When it comes to writing about and promoting others, PR professionals excel. When it comes to writing about and promoting themselves, PR pros can struggle just like anyone else.
You'd think writing about yourself would be easy. No one knows you better than yourself; your strengths and weaknesses, successes and goals. And yet, writing a professional bio for oneself can be a daunting exercise. Mistakes can be made.
Many people want to showcase their achievements without sounding like an egotistical maniac. The best bios seem to find a balance, weaving storytelling with supplemental facts, instead of running down a list of every position and award someone has earned. Anyone can search Google to find a LinkedIn Profile or resume. A great bio will elevate those facts into easy-flowing prose.
PRNEWS asked veteran communicators about what to include in a winning professional bio.
Show Your Service: “I'd say that it's important to note community and board service to showcase areas where you are applying your leadership and experiences outside of your day-to-day role,” said Leslie Pitterson, global communications and public affairs at Google. “It's also good to consciously pull through the storyline of what's driven your career path—it helps to provide insight into how you make decisions and the kinds of challenges you gravitate toward.”
Keep it Professional: “Your professional bio should be ultimately, professional,” said Liz Allen Martin, VP, communications at G/O Media. “I don't need to know what college you went to, which section of Brooklyn you live in, or your dog's name. There are certainly companies or industries with a bit more personality where this can absolutely work, but generally these areas can be cut if you're looking to shrink your bio.”
And Erica Smith, account manager with Porter Novelli, adds a very important point about sharing too much personal information.
“Leave off your relationship status (i.e. single, married, divorced) unless it directly ties into the work that you do.”
Find Your Voice: “It's less about what accomplishments and credentials you include (those are all on your resume) and more about the picture your bio paints about who you are, your personality, your energy, and how you communicate,” said Eric Yaverbaum, CEO, Ericho Communications. “Your bio is an opportunity to show that you can tell a story (in this case, your own), effectively communicate abstract concepts, capture an audience, and make people interested in what you're saying. So talk about what you're passionate about, what excites you, what makes you different, and most importantly, do it in a way that sounds like you.”

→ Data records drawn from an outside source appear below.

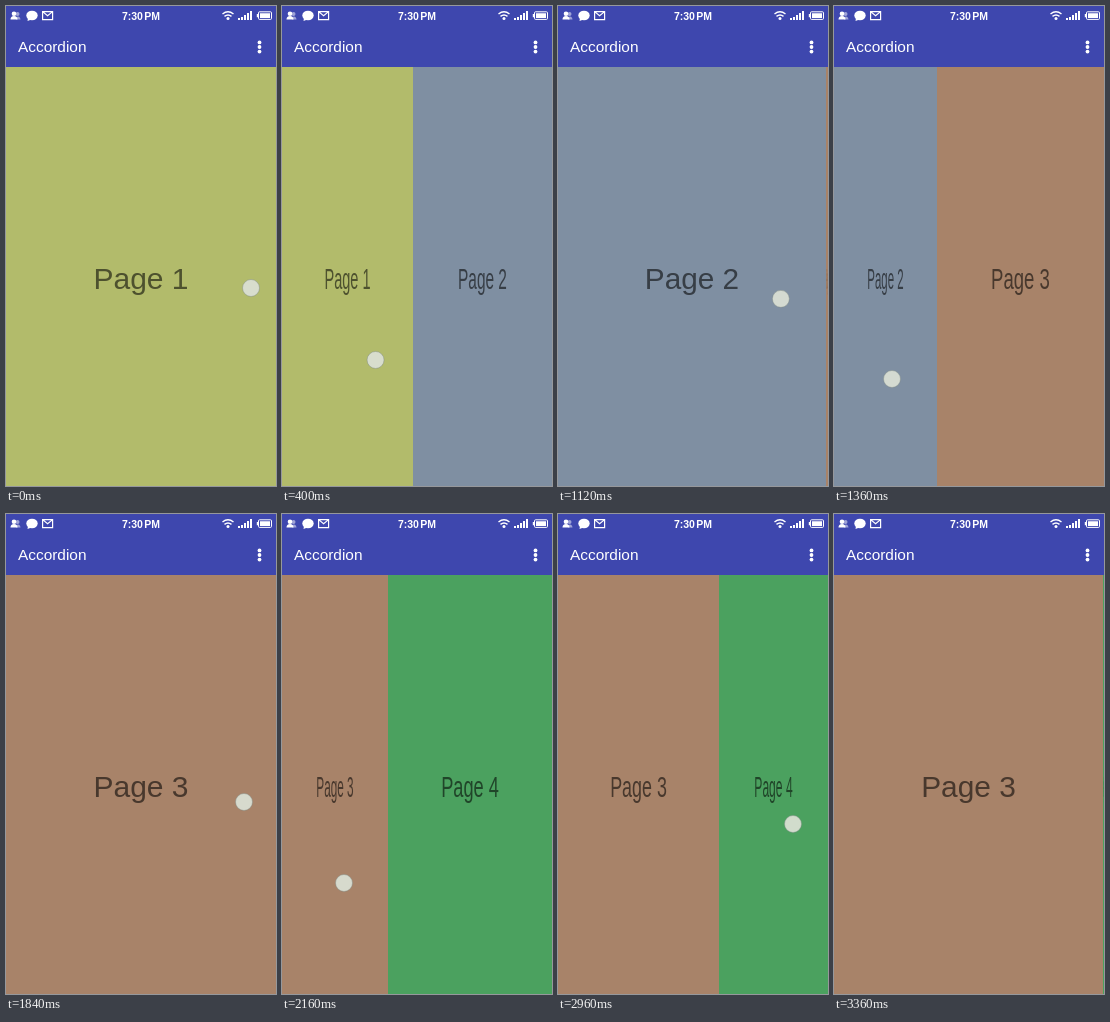
Animation, 270 px wide and 480 px high, one loop 3.44 s. Source, as an HTML page:

```html
<!DOCTYPE html>
<html lang="en">
<head>
<meta charset="utf-8">
<title>Accordion</title>
<style>
  html, body { margin: 0; width: 100%; height: 100%; overflow: hidden; background: #3e47ae; }
  svg { display: block; width: 270px; height: 480px; font-family: "Liberation Sans", Arial, sans-serif; }
  .page text { font-size: 30px; text-anchor: middle; fill: #000; fill-opacity: .57; }
</style>
</head>
<body>
<svg viewBox="0 0 270 480">
  <g id="pages"></g>
  <rect width="270" height="61" fill="#3e47ae"/>
  <g fill="#fff">
    <!-- status bar -->
    <g opacity=".5"><circle cx="11.5" cy="8" r="2"/><path d="M10 13.5q0-3 2-3t2.500 3z"/></g>
    <circle cx="8" cy="7.800" r="2.300"/>
    <path d="M4.500 13.500q0-3.500 3.500-3.500t3.500 3.500z"/>
    <ellipse cx="26" cy="9.500" rx="5.700" ry="4.800"/>
    <path d="M22 12l-.5 3 4-1.500z"/>
    <path d="M36.600 5.600h10v8h-10zl5 4.200 5-4.200" fill="none" stroke="#fff" stroke-width="1.200"/>
    <text x="135" y="13.800" font-size="10.500" font-weight="bold" text-anchor="middle" word-spacing="-1.500">7:30 PM</text>
    <g fill="none" stroke="#fff" stroke-width="1.400">
      <path d="M216.500 8q5.500-4.600 11 0M218.500 10.400q3.500-2.800 7 0"/>
    </g>
    <circle cx="222" cy="12.500" r="1.500"/>
    <path d="M232 12h2v2h-2zM235 11h2v3h-2zM238 9h2v5h-2zM241 7h2v7h-2zM244 5h2v9h-2z"/>
    <rect x="252.500" y="5.800" width="13" height="7.600" rx="1" fill="none" stroke="#fff"/>
    <path d="M254 7.300h10v4.600h-10zM250.800 8h1.500v3.200h-1.500z"/>
    <!-- app bar -->
    <text x="12" y="46.300" font-size="15.400">Accordion</text>
    <circle cx="253.500" cy="36.400" r="1.900"/>
    <circle cx="253.500" cy="41" r="1.900"/>
    <circle cx="253.500" cy="45.600" r="1.900"/>
  </g>
  <circle id="touch" r="8.500" fill="#dadfd3" fill-opacity=".94" stroke="#7f8a86" stroke-opacity=".45"/>
</svg>
<script>
const W = 270, LOOP = 3440, STEP = 80, SLOP = 12, SETTLE = 640;
const colors = ['#b2bb6b', '#7f8fa2', '#a88369', '#4ba15f'];

// Each swipe: finger down, move start, release; start and end point; page and direction.
const swipes = [
  { down: 0, start: 70, end: 560, from: [245, 282], to: [43, 378], page: 0, dir: 1 },
  { down: 1040, start: 1070, end: 1360, from: [237, 286], to: [58, 373], page: 1, dir: 1 },
  { down: 1840, start: 1845, end: 2160, from: [238, 288], to: [62, 369], page: 2, dir: 1 },
  { down: 2640, start: 2692, end: 2960, from: [62, 376], to: [235, 310], page: 3, dir: -1 }
];

const clamp = (v, lo, hi) => Math.min(hi, Math.max(lo, v));
const smooth = u => u * u * (3 - 2 * u);
const mix = (a, b, u) => a + (b - a) * u;

const touch = document.getElementById('touch');
const root = document.getElementById('pages');
root.innerHTML = colors.map((c, i) =>
  `<g class="page"><rect y="61" width="${W}" height="419" fill="${c}"/>` +
  `<text x="135" y="282.700">Page ${i + 1}</text></g>`).join('');
const pages = [...root.children];

function draw(t) {
  const s = swipes.filter(g => g.down <= t).pop();
  const u = smooth(clamp((t - s.start) / (s.end - s.start), 0, 1));
  const x = mix(s.from[0], s.to[0], u), y = mix(s.from[1], s.to[1], u);

  const dragged = Math.max(0, Math.abs(x - s.from[0]) - SLOP) / W;
  const left = 1 - clamp((t - s.end) / SETTLE, 0, 1);
  const done = 1 - (1 - dragged) * left ** 5;
  const scroll = Math.round((s.page + s.dir * done) * W);

  pages.forEach((page, i) => {
    const a = clamp(i * W - scroll, 0, W), b = clamp((i + 1) * W - scroll, 0, W);
    page.setAttribute('visibility', b > a ? 'visible' : 'hidden');
    page.setAttribute('transform', `translate(${a}) scale(${(b - a) / W} 1)`);
  });

  touch.setAttribute('visibility', t <= s.end ? 'visible' : 'hidden');
  touch.setAttribute('cx', x);
  touch.setAttribute('cy', y);
}

const t0 = performance.now();
function tick() {
  const t = (performance.now() - t0) % LOOP;
  draw(Math.floor(t / STEP) * STEP);
  requestAnimationFrame(tick);
}
tick();
</script>
</body>
</html>
```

Write for Your Audience: “If you have the option, always think of your audience and who (the bio) is tailored for as that audience is likely more interested in hearing/seeing things most relevant to them that you've had experience with,” said Scott Dobroski, senior director, corporate communications at Glassdoor. “For instance, your professional bio may be slightly different for your LinkedIn profile, versus for a group of students you are speaking to or a set of customers.”
Avoid Generic Phrases and Buzzwords: “If you specialize in everything, you specialize in nothing,” said Jonathan Rick, president, The Jonathan Rick Group and adjunct professor of business writing at University of Maryland. Rick was referring to bios that include long lists of specialties and general expertise, such as “marketing powerhouse.” As Rick said,“Boasting is best when validated by a third party," such as an award from Forbes Magazine or PRNEWS. "Otherwise, you’re just another self-proclaimed guru in a field that’s long on salesmanship and short on specifics.”
Nicole Schuman is a reporter for PRNEWS. Follow her @buffalogal